▸ **Data entries**

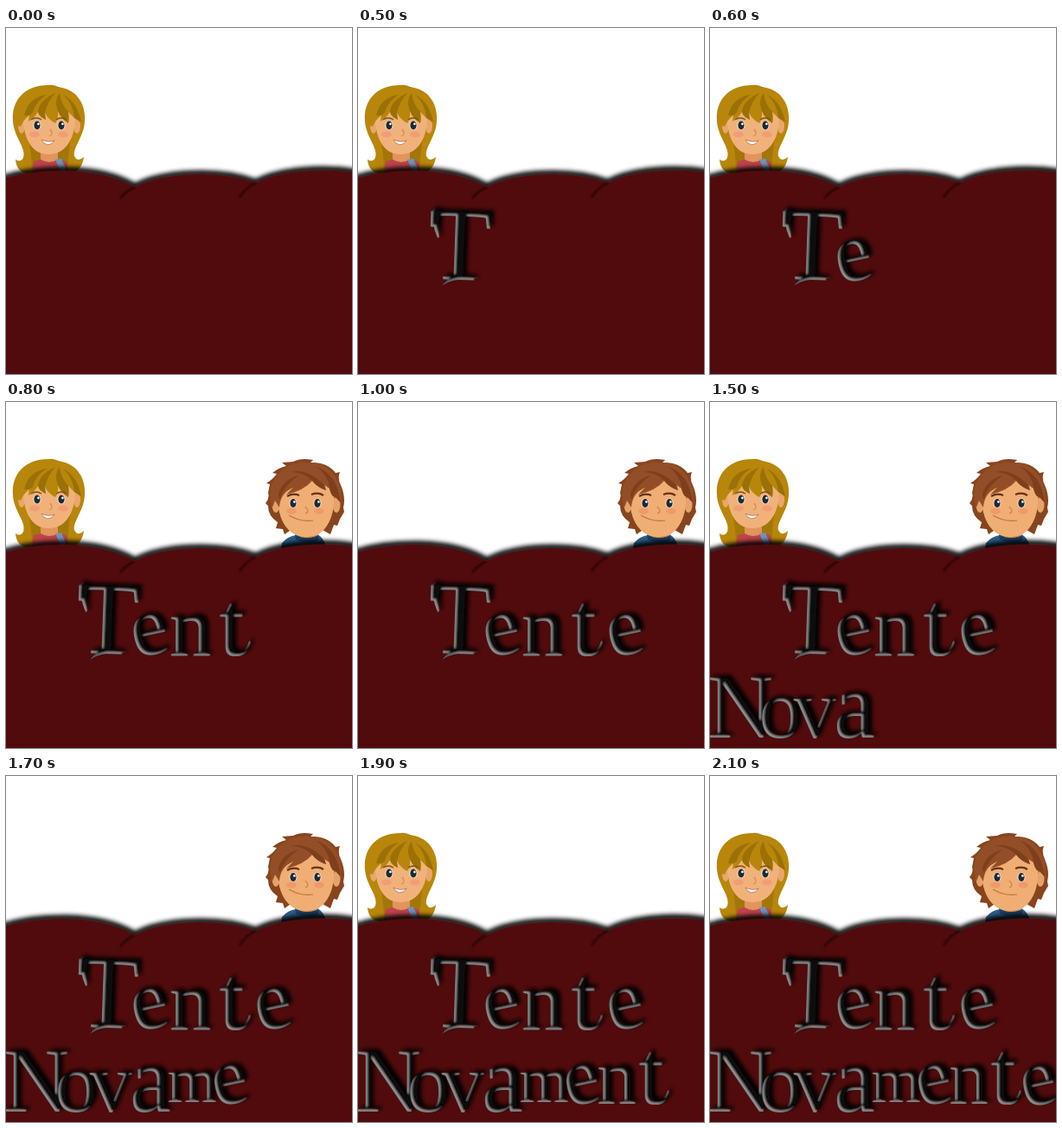
These frames come from a looping animation (400 by 400 pixels, 2200 ms). An HTML page:

```html
<!DOCTYPE html>
<html lang="pt">
<head>
<meta charset="utf-8">
<title>Tente Novamente</title>
<style>
  html, body { margin: 0; width: 100%; height: 100%; overflow: hidden; background: #fff; }
  svg { display: block; width: 100vw; height: 100vh; }
  text { font-family: "Liberation Serif", "Times New Roman", serif; text-anchor: middle; }
</style>
</head>
<body>
<svg viewBox="0 0 400 400">
  <defs>
    <filter id="soft" filterUnits="userSpaceOnUse" x="-20" y="100" width="440" height="320">
      <feGaussianBlur stdDeviation="2.4"/>
    </filter>
    <filter id="crease" filterUnits="userSpaceOnUse" x="-20" y="140" width="440" height="80">
      <feGaussianBlur stdDeviation="1"/>
    </filter>
    <!-- Dark metal lit from the lower left, with a shadow to the upper right -->
    <filter id="bevel" filterUnits="userSpaceOnUse" x="-10" y="190" width="420" height="220">
      <feGaussianBlur in="SourceAlpha" stdDeviation="2.6" result="blur"/>
      <feOffset in="blur" dx="4" dy="-3" result="shadow"/>
      <feOffset in="SourceAlpha" dx="2" dy="-1.8" result="moved"/>
      <feComposite in="SourceAlpha" in2="moved" operator="out" result="edge"/>
      <feGaussianBlur in="edge" stdDeviation="1" result="edgeSoft"/>
      <feFlood flood-color="#a0a0a0"/>
      <feComposite in2="edgeSoft" operator="in"/>
      <feComposite in2="SourceAlpha" operator="in" result="light"/>
      <feMerge>
        <feMergeNode in="shadow"/>
        <feMergeNode in="SourceGraphic"/>
        <feMergeNode in="light"/>
      </feMerge>
    </filter>
    <g id="eye">
      <ellipse rx="4.6" ry="5.4" fill="#f6e9df"/>
      <ellipse rx="3.6" ry="5" fill="#1d2a33"/>
      <circle cx="1.4" cy="-1.6" r="1.3" fill="#fff"/>
    </g>
    <path id="hills" d="M-9 176C35 161 108 159 149 184C180 166.500 248 163.500 289 179C318 164 368 161 409 168V409H-9Z"/>
  </defs>

  <g id="girl">
    <path fill="#b8860b" d="M49 66C22 66 6 83 8 108C9 126 24 139 20 150Q17 156 11 152Q12 166 24 168H76Q88 164 90 149Q83 156 79 148C77 138 90 126 91 108C93 84 77 69 61 69Q56 65 49 66Z"/>
    <path fill="#a3760a" d="M24 122Q30 140 30 168H71Q72 140 76 122Z"/>
    <path fill="#df955c" d="M40 138H60V154L50 159L40 154Z"/>
    <path fill="#bd444a" d="M32 154L40 152Q50 158 60 152L70 154L73 170H30Z"/>
    <path fill="#6e93bd" d="M57 152L64 151L71 168H64Z"/>
    <ellipse cx="18" cy="113" rx="4" ry="9" fill="#e9a66d"/>
    <ellipse cx="82" cy="113" rx="4" ry="9" fill="#e9a66d"/>
    <path fill="#f0b27a" d="M20 94C18 126 29 146 49 146C70 146 82 126 80 94L70 80H30Z"/>
    <g fill="#ee8d72" opacity=".5">
      <ellipse cx="33" cy="123" rx="6" ry="3.5"/>
      <ellipse cx="66" cy="123" rx="6" ry="3.5"/>
    </g>
    <path fill="#b8860b" d="M12 112C10 82 27 67 50 67C77 67 90 84 88 111Q84 107 79 104L72 97Q74 105 72 110Q64 105 60 96Q61 104 57 110Q49 106 45 98Q44 102 46 106Q38 103 37 97Q32 105 26 108L27 101Q20 106 17 114Z"/>
    <path fill="#9b7007" d="M21 101Q26 80 47 77Q34 85 31 98L27 101ZM37 97Q38 84 57 75Q48 85 45 98L46 106Q39 103 37 97ZM60 96Q55 84 62 75Q63 87 72 97L72 110Q63 104 60 96ZM79 104Q78 88 66 77Q83 86 87 109Z"/>
    <path fill="none" stroke="#7d5213" stroke-width="1.5" d="M29 106Q35 102 41 106M58 106Q64 102 70 106"/>
    <use href="#eye" x="36" y="112.500"/>
    <use href="#eye" x="64" y="112.500"/>
    <path fill="none" stroke="#d48b55" stroke-width="1.3" d="M51 117Q56 123 50 125"/>
    <path fill="#fff" stroke="#b3694b" stroke-width=".8" d="M41 129Q49 133 56 130Q53 135 48 135Q43 134 41 129Z"/>
  </g>

  <g id="boy">
    <path fill="#87451f" d="M324 74L319 70L332 69Q341 64 355 67L352 70Q371 69 381 82L386 81Q383 88 387 96Q393 110 390 122L391 127Q386 134 383 143L379 142L375 153L366 148H329L322 153L320 147L312 146L314 139Q303 132 303 120L300 117Q305 111 303 105L305 95L301 94Q309 89 313 83L308 82Q315 76 324 74Z"/>
    <path fill="#d28b55" d="M335 145H361V162H335Z"/>
    <path fill="#2d5d8a" d="M319 163Q326 155 335 154Q348 161 361 154Q367 156 371 170H318Z"/>
    <path fill="#1c4161" d="M334 153Q348 161 362 154L361 160Q347 165 335 159Z"/>
    <ellipse cx="312" cy="119" rx="4.500" ry="9" fill="#e7a269"/>
    <ellipse cx="382" cy="119" rx="4.500" ry="9" fill="#e7a269"/>
    <path fill="#f0ae75" d="M314 101C312 133 324 156 347 156C370 156 382 133 379 99L364 86H328Z"/>
    <g fill="#ee8668" opacity=".5">
      <ellipse cx="330" cy="126" rx="6" ry="3.5"/>
      <ellipse cx="362" cy="126" rx="6" ry="3.5"/>
    </g>
    <path fill="#944e27" d="M308 122Q301 99 314 84Q329 67 352 70Q377 70 387 99L388 118L381 110Q376 110 374 100L368 96L370 102Q359 98 354 91Q345 102 324 107L332 99Q317 105 316 122L311 114Z"/>
    <path fill="#7e3f1d" d="M315 106Q320 89 339 85Q323 94 316 113ZM354 91Q344 81 329 81Q348 76 368 96L370 102Q360 99 354 91ZM374 100Q373 85 359 75Q382 82 387 116L381 110Q376 109 374 100Z"/>
    <path fill="none" stroke="#673214" stroke-width="2.2" d="M325 109Q332 105 339 108M353 107Q361 104 367 108"/>
    <use href="#eye" x="332" y="117"/>
    <use href="#eye" x="360" y="117"/>
    <path fill="none" stroke="#cf824c" stroke-width="1.3" d="M346 121Q352 127 346 129"/>
    <path fill="none" stroke="#c0703f" stroke-width="1.2" d="M327 131Q340 139 355 137"/>
  </g>

  <use href="#hills" y="-1" fill="none" stroke="#000" stroke-width="7" filter="url(#soft)"/>
  <use href="#hills" fill="#520b0c"/>
  <path fill="none" stroke="#1c0304" stroke-width="1.8" filter="url(#crease)" d="M149 184Q138 189 132 197M289 179Q277 184 270 196"/>
  <g id="words"></g>
</svg>
<script>
const LOOP = 2200, HOLD = 500, STEP = 100;
const byId = id => document.getElementById(id);

// character, centre x, baseline, size, tilt, swash
const letters = [
  ["T", 117, 291, 120, 2, "M87 209Q84 224 92 243L94 242Q91 224 97 212ZM97 298Q105 287 116 287L140 289Q124 291 116 291Q106 292 97 298Z"],
  ["e", 166, 292, 98, -12],
  ["n", 213, 293, 98, 0],
  ["t", 261, 293, 106, 0, "M264 291Q277 291 281 276L283 277Q280 294 266 294Z"],
  ["e", 309, 292, 98, -12],
  ["N", 35, 388, 106, 0],
  ["o", 81, 388, 98, 0],
  ["v", 121, 388, 98, 0],
  ["a", 167, 388, 108, 0],
  ["m", 215, 377, 74, 0],
  ["e", 259, 379, 94, -12],
  ["n", 299, 379, 92, 0],
  ["t", 339, 379, 106, 0, "M342 377Q354 378 358 363L360 364Q357 381 344 380Z"],
  ["e", 380, 380, 94, -12]
];

const glyphs = letters.map(([char, x, y, size, tilt, swash]) => {
  const midY = y - size * .23;
  byId("words").insertAdjacentHTML("beforeend", `<g filter="url(#bevel)" fill="#0d0708">
    <text x="${x}" y="${y}" font-size="${size}" transform="rotate(${tilt} ${x} ${midY})">${char}</text>
    ${swash ? `<path d="${swash}"/>` : ""}</g>`);
  return byId("words").lastElementChild;
});

const show = (el, on) => el.style.display = on ? "" : "none";

let last = -1;
function draw() {
  const time = performance.now() % LOOP;
  const step = time < HOLD ? 0 : Math.floor((time - HOLD) / STEP) + 1;
  if (step !== last) {
    last = step;
    // Typing pauses for two steps between the words
    const typed = step < 8 ? Math.min(step, 5) : step - 2;
    glyphs.forEach((el, i) => show(el, i < typed));
    const phase = step % 7;
    show(byId("girl"), phase < 6);
    show(byId("boy"), phase > 2);
  }
  requestAnimationFrame(draw);
}
draw();
</script>
</body>
</html>
```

▸ **Your objective**
Each line of the entries above that contains "feComposite" must be copied into the answer.

▸ **Written response**
      <feComposite in="SourceAlpha" in2="moved" operator="out" result="edge"/>
      <feComposite in2="edgeSoft" operator="in"/>
      <feComposite in2="SourceAlpha" operator="in" result="light"/>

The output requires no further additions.